→ WHAT THE TASK ASKS:
Look through the entries below for the string "return", and copy each line where it is found.

→ Records contained in a dataset:
━━━━

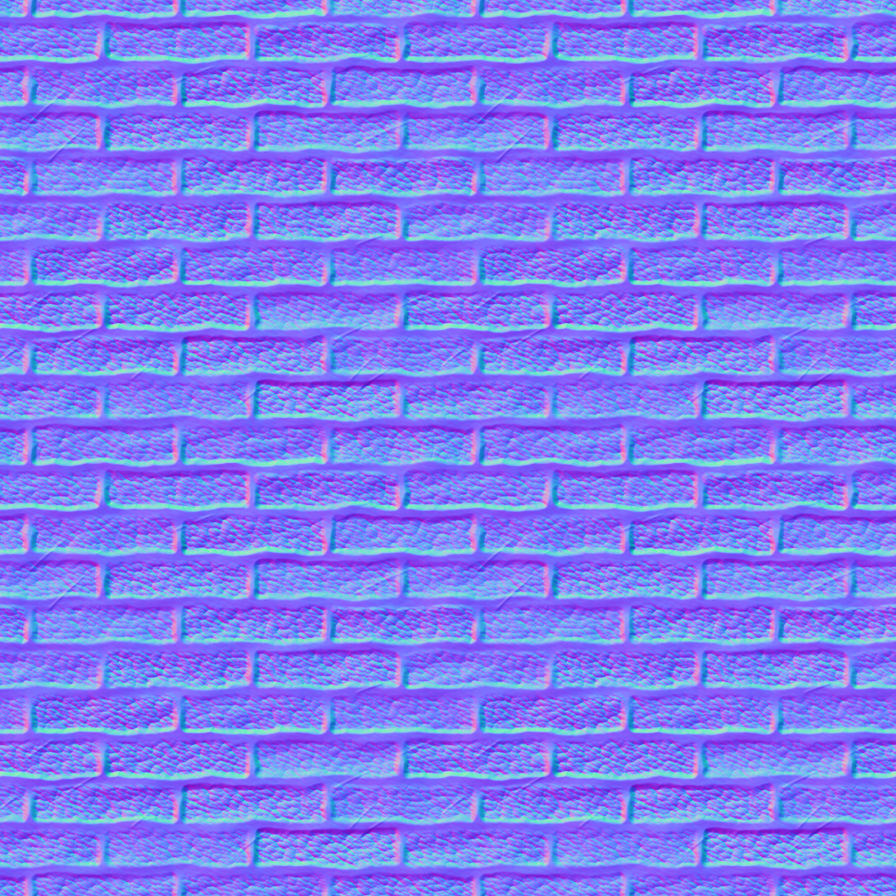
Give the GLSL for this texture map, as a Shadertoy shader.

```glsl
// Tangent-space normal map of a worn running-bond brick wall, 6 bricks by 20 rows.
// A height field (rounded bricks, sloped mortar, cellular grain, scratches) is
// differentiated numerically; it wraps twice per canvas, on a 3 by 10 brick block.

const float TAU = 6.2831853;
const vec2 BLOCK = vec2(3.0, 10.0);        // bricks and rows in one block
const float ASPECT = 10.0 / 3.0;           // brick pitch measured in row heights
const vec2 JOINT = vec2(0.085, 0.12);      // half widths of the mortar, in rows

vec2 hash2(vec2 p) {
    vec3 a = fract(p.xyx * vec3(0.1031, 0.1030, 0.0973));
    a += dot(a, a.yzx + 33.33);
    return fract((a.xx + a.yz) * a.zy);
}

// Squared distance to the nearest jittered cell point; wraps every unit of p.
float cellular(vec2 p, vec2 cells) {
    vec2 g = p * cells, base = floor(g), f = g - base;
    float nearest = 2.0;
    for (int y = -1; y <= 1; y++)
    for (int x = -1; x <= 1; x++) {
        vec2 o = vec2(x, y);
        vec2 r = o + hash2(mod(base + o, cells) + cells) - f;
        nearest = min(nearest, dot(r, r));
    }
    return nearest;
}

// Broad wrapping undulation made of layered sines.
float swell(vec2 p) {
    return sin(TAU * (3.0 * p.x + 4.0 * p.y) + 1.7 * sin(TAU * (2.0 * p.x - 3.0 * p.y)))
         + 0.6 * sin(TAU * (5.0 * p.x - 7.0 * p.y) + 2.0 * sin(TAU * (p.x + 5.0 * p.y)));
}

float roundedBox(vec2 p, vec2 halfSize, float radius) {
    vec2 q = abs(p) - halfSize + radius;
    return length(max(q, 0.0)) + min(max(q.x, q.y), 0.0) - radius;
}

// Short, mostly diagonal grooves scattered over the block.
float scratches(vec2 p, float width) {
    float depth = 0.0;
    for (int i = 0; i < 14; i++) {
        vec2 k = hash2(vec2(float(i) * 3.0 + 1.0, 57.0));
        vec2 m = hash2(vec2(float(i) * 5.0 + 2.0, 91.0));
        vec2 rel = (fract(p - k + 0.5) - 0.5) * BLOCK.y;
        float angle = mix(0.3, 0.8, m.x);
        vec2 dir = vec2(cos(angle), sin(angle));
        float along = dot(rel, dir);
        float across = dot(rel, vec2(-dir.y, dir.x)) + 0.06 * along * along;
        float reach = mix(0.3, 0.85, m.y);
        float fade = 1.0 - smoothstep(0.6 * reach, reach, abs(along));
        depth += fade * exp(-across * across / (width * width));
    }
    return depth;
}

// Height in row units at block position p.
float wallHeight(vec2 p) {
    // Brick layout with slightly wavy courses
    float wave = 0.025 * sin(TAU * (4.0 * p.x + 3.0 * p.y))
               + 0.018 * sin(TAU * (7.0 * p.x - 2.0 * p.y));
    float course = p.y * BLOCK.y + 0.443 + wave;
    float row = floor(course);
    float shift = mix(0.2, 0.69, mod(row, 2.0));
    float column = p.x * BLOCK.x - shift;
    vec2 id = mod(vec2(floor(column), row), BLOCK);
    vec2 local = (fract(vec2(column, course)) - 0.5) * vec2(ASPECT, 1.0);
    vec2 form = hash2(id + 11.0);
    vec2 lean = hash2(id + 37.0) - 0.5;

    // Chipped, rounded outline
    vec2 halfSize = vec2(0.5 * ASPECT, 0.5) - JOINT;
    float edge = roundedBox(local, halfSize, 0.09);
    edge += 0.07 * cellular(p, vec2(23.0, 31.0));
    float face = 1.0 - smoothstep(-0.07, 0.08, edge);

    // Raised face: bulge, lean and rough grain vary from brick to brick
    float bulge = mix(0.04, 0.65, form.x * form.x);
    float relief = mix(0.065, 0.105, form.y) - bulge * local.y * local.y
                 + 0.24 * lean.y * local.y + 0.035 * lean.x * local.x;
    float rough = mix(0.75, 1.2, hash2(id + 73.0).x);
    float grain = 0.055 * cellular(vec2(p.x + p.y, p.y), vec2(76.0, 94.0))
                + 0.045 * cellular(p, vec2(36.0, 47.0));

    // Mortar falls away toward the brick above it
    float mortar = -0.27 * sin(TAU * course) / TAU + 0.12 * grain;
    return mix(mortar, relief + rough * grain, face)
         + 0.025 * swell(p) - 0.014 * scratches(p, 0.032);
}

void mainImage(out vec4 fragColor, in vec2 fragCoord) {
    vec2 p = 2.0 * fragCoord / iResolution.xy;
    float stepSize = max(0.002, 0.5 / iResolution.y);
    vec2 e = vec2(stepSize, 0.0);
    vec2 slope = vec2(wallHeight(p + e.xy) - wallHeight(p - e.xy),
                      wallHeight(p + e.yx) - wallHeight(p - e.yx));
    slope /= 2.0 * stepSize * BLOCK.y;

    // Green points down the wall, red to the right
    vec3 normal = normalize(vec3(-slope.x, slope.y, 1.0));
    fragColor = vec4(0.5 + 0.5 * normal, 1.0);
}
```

━━━━

→ ANSWER BOX:
    return fract((a.xx + a.yz) * a.zy);
    return nearest;
    return sin(TAU * (3.0 * p.x + 4.0 * p.y) + 1.7 * sin(TAU * (2.0 * p.x - 3.0 * p.y)))
    return length(max(q, 0.0)) + min(max(q.x, q.y), 0.0) - radius;
    return depth;
    return mix(mortar, relief + rough * grain, face)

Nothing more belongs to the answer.